In 1922 the Mobile County Public School System (MCPSS) began to plan for the construction of a new high school that would serve the entire county, as the facilities of Barton Academy, in downtown, were becoming overcrowded. In 1923 the Mobile County School Board acquired 38 acres (15.4 ha) from the Carlen family for the site of their proposed high school complex. The cornerstone of the school was laid on 14 December 1925, and on 26 April 1926, Mobile High School opened. Construction costs totaled $850,000 for the first six buildings with an additional $200,000 spent on the gymnasium and the indoor pool installed in 1930. Two years after its opening the school's name was changed to Murphy High School in honor of Samuel Silenus Murphy, MCPSS superintendent from 1900-1926. While still called Mobile High School, the yearbook had been called the "Mobile High Annual". At the change of the name to Murphy High School, the workers did not want to change the name of the yearbook. They agreed to shorten the name to "Mohian", or a shortened version of Mobile High Annual.

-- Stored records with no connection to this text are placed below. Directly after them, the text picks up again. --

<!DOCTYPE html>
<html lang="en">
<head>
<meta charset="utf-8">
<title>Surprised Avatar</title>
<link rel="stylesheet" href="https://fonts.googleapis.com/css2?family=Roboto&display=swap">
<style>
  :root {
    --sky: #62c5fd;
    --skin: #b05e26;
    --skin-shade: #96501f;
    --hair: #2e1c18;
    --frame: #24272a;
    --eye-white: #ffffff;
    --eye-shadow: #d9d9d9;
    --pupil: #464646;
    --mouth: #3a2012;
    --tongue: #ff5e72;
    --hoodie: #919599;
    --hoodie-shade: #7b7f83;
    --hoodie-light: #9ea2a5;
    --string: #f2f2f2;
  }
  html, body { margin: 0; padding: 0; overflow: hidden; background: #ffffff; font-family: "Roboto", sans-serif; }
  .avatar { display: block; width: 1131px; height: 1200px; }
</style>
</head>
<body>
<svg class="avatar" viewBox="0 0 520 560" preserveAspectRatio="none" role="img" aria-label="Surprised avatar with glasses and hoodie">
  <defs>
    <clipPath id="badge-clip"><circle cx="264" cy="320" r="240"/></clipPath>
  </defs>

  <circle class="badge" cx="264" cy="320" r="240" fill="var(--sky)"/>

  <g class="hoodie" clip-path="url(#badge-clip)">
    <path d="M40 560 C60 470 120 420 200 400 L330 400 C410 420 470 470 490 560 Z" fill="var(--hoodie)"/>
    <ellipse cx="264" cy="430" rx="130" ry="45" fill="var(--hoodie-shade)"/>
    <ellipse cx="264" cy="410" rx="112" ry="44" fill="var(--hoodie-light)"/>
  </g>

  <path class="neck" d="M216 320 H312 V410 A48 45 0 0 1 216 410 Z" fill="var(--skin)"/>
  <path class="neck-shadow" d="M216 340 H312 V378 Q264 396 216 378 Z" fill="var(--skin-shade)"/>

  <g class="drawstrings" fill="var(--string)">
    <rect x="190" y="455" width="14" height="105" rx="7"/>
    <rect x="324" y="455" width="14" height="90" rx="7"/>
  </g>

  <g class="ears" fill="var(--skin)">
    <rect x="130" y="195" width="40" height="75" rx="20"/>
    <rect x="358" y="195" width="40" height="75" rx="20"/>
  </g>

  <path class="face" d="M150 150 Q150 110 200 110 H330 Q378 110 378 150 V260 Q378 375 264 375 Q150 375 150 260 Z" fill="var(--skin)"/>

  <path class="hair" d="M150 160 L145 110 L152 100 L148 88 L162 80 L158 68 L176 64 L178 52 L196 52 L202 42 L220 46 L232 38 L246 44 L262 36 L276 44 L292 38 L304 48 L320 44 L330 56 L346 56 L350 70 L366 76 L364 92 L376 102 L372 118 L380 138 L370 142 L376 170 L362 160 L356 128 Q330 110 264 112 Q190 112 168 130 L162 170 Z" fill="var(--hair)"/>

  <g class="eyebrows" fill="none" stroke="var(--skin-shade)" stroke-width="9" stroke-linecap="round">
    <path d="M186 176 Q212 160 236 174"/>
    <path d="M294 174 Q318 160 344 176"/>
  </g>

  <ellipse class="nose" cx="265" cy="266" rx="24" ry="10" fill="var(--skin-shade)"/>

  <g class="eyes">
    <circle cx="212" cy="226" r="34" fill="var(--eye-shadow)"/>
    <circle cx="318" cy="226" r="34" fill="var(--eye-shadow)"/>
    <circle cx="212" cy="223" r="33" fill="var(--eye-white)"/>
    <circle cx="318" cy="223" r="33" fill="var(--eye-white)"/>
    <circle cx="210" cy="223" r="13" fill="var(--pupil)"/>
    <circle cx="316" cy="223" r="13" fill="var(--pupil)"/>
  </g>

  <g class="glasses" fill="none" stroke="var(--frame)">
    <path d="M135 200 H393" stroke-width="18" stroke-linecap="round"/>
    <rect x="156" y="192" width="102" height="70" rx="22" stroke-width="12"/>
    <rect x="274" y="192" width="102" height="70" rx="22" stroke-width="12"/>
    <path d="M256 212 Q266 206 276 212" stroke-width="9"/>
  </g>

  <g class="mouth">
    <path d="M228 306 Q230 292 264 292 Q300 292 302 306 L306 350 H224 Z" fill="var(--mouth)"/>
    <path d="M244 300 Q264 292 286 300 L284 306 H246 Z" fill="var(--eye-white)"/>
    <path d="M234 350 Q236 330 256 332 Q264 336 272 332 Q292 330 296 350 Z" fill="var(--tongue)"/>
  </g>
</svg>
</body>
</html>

The school was desegregated in 1963 when three African American students brought a case against the Mobile County School Board for being denied admission to the then all-white school. The court ordered that the three students be admitted to Murphy for the 1964 school year. By the Fall of 1970, following stringent desegregation efforts within Alabama, 1,500 of the school's 2,140 students were African American. At the same time, the school had 34 African American teachers on its 87-member faculty.
On December 25, 2012, Murphy High School was hit directly by a strong EF2 wedge tornado which caused significant damage to the school campus. Students and faculty were relocated and finished the remainder of the 2012 school year at the former Shaw High School in west Mobile while the Murphy campus was rebuilt. On August 19, the renovated storm damaged high school campus reopened.
This article's list of alumni may not follow Wikipedia's verifiability or notability policies. Please improve this article by removing names that do not have independent reliable sources cited within this article showing they are notable and alumni or by incorporating the relevant publications into the body of the article through appropriate citations.(November 2015)
^ abThomason, Michael. Mobile : the new history of Alabama's first city,pages 260-261. Tuscaloosa : University of Alabama Press, 2001. ISBN 0-8173-1065-7
^United States Department of Health Education and Welfare (DHEW) Office for Civil Rights, Directory of Public Secondary and Elementary Schools in Selected Districts: Fall 1970, U.S. Government Printing Office, Washington, D.C., 1972, p. 16.